→ What is being asked
Across all the records below, count the lines that hold "self". State only that figure.

*** Supplied data

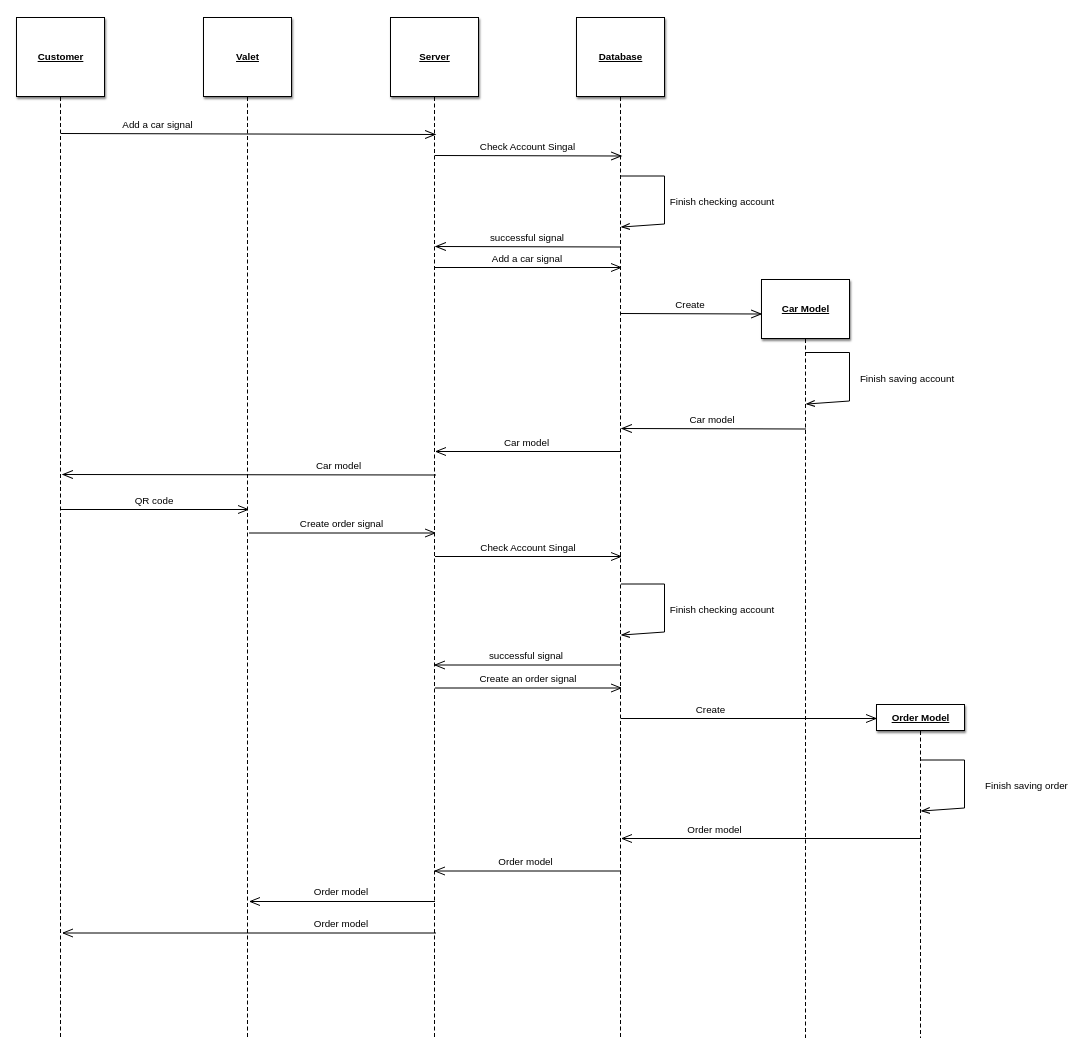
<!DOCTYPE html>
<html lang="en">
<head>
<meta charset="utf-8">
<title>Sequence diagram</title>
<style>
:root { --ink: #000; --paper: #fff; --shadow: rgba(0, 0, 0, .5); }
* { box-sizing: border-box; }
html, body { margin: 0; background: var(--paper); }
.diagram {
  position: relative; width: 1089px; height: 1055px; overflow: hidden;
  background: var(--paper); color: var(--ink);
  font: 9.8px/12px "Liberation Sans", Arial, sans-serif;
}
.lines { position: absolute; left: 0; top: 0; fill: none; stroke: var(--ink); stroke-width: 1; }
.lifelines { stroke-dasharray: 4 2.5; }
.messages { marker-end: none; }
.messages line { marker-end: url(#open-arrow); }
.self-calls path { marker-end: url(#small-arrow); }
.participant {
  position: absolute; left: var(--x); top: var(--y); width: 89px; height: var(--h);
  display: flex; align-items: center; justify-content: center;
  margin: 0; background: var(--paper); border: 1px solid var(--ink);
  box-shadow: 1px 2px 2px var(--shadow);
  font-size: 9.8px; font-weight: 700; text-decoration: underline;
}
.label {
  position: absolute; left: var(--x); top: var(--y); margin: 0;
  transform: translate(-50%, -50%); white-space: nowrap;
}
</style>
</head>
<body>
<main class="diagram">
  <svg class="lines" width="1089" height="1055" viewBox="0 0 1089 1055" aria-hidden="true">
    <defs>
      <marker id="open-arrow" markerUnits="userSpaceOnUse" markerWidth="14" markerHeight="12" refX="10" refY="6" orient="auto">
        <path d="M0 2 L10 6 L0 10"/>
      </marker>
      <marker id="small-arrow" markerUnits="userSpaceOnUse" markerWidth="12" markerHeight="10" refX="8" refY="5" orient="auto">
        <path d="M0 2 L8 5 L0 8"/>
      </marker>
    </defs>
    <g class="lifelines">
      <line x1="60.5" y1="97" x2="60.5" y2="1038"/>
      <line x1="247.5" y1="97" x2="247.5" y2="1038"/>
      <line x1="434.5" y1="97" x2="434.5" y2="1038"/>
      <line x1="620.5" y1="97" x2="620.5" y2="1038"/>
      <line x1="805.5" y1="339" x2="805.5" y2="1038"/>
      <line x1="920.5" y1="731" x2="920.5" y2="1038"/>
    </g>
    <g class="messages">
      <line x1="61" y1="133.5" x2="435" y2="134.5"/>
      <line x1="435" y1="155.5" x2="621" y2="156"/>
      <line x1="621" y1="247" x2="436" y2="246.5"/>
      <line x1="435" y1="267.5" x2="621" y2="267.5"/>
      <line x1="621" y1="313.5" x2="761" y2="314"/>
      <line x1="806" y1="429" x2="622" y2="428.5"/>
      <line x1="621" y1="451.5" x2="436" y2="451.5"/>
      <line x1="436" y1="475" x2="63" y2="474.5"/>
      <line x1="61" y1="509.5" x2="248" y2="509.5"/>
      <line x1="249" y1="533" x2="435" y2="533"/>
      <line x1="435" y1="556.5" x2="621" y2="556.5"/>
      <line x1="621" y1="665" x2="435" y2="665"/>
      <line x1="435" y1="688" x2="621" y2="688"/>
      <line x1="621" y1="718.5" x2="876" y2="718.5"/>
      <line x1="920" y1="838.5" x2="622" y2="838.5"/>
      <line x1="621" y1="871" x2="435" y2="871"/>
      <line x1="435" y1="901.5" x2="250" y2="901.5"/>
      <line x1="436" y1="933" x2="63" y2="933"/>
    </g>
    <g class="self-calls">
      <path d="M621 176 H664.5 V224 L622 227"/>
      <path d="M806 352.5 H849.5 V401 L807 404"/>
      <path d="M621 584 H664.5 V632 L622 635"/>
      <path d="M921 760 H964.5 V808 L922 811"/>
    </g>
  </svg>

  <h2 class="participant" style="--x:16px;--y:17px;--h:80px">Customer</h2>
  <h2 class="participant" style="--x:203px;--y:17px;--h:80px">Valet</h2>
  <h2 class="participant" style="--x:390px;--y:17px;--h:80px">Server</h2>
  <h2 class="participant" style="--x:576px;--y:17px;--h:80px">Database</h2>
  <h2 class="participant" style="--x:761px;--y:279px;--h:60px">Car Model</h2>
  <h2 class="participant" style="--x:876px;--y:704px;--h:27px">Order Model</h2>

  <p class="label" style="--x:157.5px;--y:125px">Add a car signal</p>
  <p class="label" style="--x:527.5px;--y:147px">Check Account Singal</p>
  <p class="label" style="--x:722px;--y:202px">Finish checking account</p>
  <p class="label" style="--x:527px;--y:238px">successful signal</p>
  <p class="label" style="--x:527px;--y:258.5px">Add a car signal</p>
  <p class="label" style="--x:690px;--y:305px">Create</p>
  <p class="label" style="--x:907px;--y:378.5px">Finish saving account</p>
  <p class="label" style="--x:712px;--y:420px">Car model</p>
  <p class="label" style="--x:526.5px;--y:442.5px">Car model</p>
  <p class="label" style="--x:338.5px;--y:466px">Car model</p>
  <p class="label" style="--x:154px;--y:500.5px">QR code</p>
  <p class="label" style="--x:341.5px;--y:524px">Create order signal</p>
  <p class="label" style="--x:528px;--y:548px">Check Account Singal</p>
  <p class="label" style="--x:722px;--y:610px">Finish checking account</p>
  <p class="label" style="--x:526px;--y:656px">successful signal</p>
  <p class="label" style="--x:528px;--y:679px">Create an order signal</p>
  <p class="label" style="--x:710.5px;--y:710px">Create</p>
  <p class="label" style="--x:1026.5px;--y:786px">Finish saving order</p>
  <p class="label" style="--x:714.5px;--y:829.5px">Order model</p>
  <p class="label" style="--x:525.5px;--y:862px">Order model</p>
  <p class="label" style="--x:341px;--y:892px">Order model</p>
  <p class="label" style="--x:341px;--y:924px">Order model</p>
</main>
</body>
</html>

******

→ Result of the task
2